Records from a data collection:
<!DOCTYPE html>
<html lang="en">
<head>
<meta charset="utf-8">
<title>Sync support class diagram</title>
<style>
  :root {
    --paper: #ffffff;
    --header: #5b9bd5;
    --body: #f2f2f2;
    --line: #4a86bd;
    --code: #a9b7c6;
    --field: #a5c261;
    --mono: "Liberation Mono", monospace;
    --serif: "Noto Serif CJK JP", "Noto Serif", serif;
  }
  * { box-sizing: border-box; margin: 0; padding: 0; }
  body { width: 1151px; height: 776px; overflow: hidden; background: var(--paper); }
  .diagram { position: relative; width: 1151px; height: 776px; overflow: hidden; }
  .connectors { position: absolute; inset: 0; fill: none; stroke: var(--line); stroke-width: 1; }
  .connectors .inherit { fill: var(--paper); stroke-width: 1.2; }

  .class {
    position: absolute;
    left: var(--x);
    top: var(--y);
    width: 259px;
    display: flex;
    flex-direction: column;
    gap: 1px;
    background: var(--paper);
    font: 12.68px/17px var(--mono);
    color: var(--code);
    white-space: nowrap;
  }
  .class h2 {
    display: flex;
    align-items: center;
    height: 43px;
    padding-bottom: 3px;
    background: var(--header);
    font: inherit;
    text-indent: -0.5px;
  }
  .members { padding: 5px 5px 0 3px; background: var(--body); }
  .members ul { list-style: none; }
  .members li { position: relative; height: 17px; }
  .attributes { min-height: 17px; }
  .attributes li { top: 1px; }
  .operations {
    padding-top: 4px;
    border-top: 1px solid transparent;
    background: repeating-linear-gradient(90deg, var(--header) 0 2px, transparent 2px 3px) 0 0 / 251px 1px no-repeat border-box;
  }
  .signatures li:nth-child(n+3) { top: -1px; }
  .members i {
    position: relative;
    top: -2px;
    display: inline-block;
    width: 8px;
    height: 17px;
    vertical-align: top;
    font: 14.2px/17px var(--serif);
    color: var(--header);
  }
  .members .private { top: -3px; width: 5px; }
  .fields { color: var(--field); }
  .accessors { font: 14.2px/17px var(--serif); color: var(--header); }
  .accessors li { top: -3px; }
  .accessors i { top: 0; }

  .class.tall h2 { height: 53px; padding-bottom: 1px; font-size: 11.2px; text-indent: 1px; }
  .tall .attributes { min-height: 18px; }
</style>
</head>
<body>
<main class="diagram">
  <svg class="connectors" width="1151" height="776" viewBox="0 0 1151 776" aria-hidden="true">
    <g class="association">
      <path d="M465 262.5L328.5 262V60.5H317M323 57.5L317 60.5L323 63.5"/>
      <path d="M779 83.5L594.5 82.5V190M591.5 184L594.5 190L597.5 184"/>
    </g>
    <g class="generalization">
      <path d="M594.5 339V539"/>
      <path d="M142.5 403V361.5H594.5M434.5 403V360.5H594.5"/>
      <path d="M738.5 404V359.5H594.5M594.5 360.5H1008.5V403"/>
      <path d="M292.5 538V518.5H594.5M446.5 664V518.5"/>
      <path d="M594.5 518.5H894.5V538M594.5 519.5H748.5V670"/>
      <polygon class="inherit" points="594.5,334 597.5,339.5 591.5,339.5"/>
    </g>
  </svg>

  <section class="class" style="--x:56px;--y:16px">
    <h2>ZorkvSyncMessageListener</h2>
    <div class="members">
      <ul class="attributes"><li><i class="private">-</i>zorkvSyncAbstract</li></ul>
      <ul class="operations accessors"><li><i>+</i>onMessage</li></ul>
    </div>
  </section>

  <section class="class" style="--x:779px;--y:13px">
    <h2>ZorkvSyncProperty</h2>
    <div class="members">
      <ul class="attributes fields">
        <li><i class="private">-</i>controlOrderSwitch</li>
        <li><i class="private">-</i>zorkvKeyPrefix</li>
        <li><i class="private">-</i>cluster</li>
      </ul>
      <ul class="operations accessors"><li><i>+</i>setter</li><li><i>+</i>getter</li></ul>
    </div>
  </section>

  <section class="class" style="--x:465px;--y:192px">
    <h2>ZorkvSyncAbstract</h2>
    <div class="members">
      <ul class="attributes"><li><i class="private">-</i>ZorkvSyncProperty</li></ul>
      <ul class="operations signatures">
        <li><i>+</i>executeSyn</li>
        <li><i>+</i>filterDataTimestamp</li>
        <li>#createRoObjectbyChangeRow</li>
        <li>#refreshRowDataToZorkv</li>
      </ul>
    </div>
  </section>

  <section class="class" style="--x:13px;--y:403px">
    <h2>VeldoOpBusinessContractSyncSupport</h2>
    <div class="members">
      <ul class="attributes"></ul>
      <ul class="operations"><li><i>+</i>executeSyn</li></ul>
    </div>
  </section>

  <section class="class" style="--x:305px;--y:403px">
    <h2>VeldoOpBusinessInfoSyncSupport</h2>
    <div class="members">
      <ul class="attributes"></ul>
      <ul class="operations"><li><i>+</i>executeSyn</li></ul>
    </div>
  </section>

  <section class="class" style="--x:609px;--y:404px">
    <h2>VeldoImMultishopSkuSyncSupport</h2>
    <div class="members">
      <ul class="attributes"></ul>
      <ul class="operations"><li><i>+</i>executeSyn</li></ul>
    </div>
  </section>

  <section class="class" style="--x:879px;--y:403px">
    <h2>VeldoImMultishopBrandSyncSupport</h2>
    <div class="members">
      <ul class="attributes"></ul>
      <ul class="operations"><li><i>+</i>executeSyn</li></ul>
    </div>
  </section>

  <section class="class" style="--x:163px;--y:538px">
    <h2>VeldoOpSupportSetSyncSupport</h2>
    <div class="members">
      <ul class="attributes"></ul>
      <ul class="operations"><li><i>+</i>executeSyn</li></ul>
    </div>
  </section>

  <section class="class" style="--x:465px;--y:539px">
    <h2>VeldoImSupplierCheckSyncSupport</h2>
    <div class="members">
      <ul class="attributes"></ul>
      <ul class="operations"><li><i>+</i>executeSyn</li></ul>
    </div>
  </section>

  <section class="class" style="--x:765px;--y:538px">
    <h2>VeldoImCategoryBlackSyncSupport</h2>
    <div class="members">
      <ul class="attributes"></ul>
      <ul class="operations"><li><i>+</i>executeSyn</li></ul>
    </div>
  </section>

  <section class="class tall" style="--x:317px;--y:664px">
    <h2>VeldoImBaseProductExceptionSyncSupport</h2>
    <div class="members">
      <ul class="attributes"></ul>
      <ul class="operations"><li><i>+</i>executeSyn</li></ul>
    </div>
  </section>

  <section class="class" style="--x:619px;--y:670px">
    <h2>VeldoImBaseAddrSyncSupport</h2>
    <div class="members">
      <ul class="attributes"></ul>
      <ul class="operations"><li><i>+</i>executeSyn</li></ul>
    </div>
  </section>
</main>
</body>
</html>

* What the task asks
So that nothing is lost, write out each record exactly as it appears above.

* Answer space
<!DOCTYPE html>
<html lang="en">
<head>
<meta charset="utf-8">
<title>Sync support class diagram</title>
<style>
  :root {
    --paper: #ffffff;
    --header: #5b9bd5;
    --body: #f2f2f2;
    --line: #4a86bd;
    --code: #a9b7c6;
    --field: #a5c261;
    --mono: "Liberation Mono", monospace;
    --serif: "Noto Serif CJK JP", "Noto Serif", serif;
  }
  * { box-sizing: border-box; margin: 0; padding: 0; }
  body { width: 1151px; height: 776px; overflow: hidden; background: var(--paper); }
  .diagram { position: relative; width: 1151px; height: 776px; overflow: hidden; }
  .connectors { position: absolute; inset: 0; fill: none; stroke: var(--line); stroke-width: 1; }
  .connectors .inherit { fill: var(--paper); stroke-width: 1.2; }

  .class {
    position: absolute;
    left: var(--x);
    top: var(--y);
    width: 259px;
    display: flex;
    flex-direction: column;
    gap: 1px;
    background: var(--paper);
    font: 12.68px/17px var(--mono);
    color: var(--code);
    white-space: nowrap;
  }
  .class h2 {
    display: flex;
    align-items: center;
    height: 43px;
    padding-bottom: 3px;
    background: var(--header);
    font: inherit;
    text-indent: -0.5px;
  }
  .members { padding: 5px 5px 0 3px; background: var(--body); }
  .members ul { list-style: none; }
  .members li { position: relative; height: 17px; }
  .attributes { min-height: 17px; }
  .attributes li { top: 1px; }
  .operations {
    padding-top: 4px;
    border-top: 1px solid transparent;
    background: repeating-linear-gradient(90deg, var(--header) 0 2px, transparent 2px 3px) 0 0 / 251px 1px no-repeat border-box;
  }
  .signatures li:nth-child(n+3) { top: -1px; }
  .members i {
    position: relative;
    top: -2px;
    display: inline-block;
    width: 8px;
    height: 17px;
    vertical-align: top;
    font: 14.2px/17px var(--serif);
    color: var(--header);
  }
  .members .private { top: -3px; width: 5px; }
  .fields { color: var(--field); }
  .accessors { font: 14.2px/17px var(--serif); color: var(--header); }
  .accessors li { top: -3px; }
  .accessors i { top: 0; }

  .class.tall h2 { height: 53px; padding-bottom: 1px; font-size: 11.2px; text-indent: 1px; }
  .tall .attributes { min-height: 18px; }
</style>
</head>
<body>
<main class="diagram">
  <svg class="connectors" width="1151" height="776" viewBox="0 0 1151 776" aria-hidden="true">
    <g class="association">
      <path d="M465 262.5L328.5 262V60.5H317M323 57.5L317 60.5L323 63.5"/>
      <path d="M779 83.5L594.5 82.5V190M591.5 184L594.5 190L597.5 184"/>
    </g>
    <g class="generalization">
      <path d="M594.5 339V539"/>
      <path d="M142.5 403V361.5H594.5M434.5 403V360.5H594.5"/>
      <path d="M738.5 404V359.5H594.5M594.5 360.5H1008.5V403"/>
      <path d="M292.5 538V518.5H594.5M446.5 664V518.5"/>
      <path d="M594.5 518.5H894.5V538M594.5 519.5H748.5V670"/>
      <polygon class="inherit" points="594.5,334 597.5,339.5 591.5,339.5"/>
    </g>
  </svg>

  <section class="class" style="--x:56px;--y:16px">
    <h2>ZorkvSyncMessageListener</h2>
    <div class="members">
      <ul class="attributes"><li><i class="private">-</i>zorkvSyncAbstract</li></ul>
      <ul class="operations accessors"><li><i>+</i>onMessage</li></ul>
    </div>
  </section>

  <section class="class" style="--x:779px;--y:13px">
    <h2>ZorkvSyncProperty</h2>
    <div class="members">
      <ul class="attributes fields">
        <li><i class="private">-</i>controlOrderSwitch</li>
        <li><i class="private">-</i>zorkvKeyPrefix</li>
        <li><i class="private">-</i>cluster</li>
      </ul>
      <ul class="operations accessors"><li><i>+</i>setter</li><li><i>+</i>getter</li></ul>
    </div>
  </section>

  <section class="class" style="--x:465px;--y:192px">
    <h2>ZorkvSyncAbstract</h2>
    <div class="members">
      <ul class="attributes"><li><i class="private">-</i>ZorkvSyncProperty</li></ul>
      <ul class="operations signatures">
        <li><i>+</i>executeSyn</li>
        <li><i>+</i>filterDataTimestamp</li>
        <li>#createRoObjectbyChangeRow</li>
        <li>#refreshRowDataToZorkv</li>
      </ul>
    </div>
  </section>

  <section class="class" style="--x:13px;--y:403px">
    <h2>VeldoOpBusinessContractSyncSupport</h2>
    <div class="members">
      <ul class="attributes"></ul>
      <ul class="operations"><li><i>+</i>executeSyn</li></ul>
    </div>
  </section>

  <section class="class" style="--x:305px;--y:403px">
    <h2>VeldoOpBusinessInfoSyncSupport</h2>
    <div class="members">
      <ul class="attributes"></ul>
      <ul class="operations"><li><i>+</i>executeSyn</li></ul>
    </div>
  </section>

  <section class="class" style="--x:609px;--y:404px">
    <h2>VeldoImMultishopSkuSyncSupport</h2>
    <div class="members">
      <ul class="attributes"></ul>
      <ul class="operations"><li><i>+</i>executeSyn</li></ul>
    </div>
  </section>

  <section class="class" style="--x:879px;--y:403px">
    <h2>VeldoImMultishopBrandSyncSupport</h2>
    <div class="members">
      <ul class="attributes"></ul>
      <ul class="operations"><li><i>+</i>executeSyn</li></ul>
    </div>
  </section>

  <section class="class" style="--x:163px;--y:538px">
    <h2>VeldoOpSupportSetSyncSupport</h2>
    <div class="members">
      <ul class="attributes"></ul>
      <ul class="operations"><li><i>+</i>executeSyn</li></ul>
    </div>
  </section>

  <section class="class" style="--x:465px;--y:539px">
    <h2>VeldoImSupplierCheckSyncSupport</h2>
    <div class="members">
      <ul class="attributes"></ul>
      <ul class="operations"><li><i>+</i>executeSyn</li></ul>
    </div>
  </section>

  <section class="class" style="--x:765px;--y:538px">
    <h2>VeldoImCategoryBlackSyncSupport</h2>
    <div class="members">
      <ul class="attributes"></ul>
      <ul class="operations"><li><i>+</i>executeSyn</li></ul>
    </div>
  </section>

  <section class="class tall" style="--x:317px;--y:664px">
    <h2>VeldoImBaseProductExceptionSyncSupport</h2>
    <div class="members">
      <ul class="attributes"></ul>
      <ul class="operations"><li><i>+</i>executeSyn</li></ul>
    </div>
  </section>

  <section class="class" style="--x:619px;--y:670px">
    <h2>VeldoImBaseAddrSyncSupport</h2>
    <div class="members">
      <ul class="attributes"></ul>
      <ul class="operations"><li><i>+</i>executeSyn</li></ul>
    </div>
  </section>
</main>
</body>
</html>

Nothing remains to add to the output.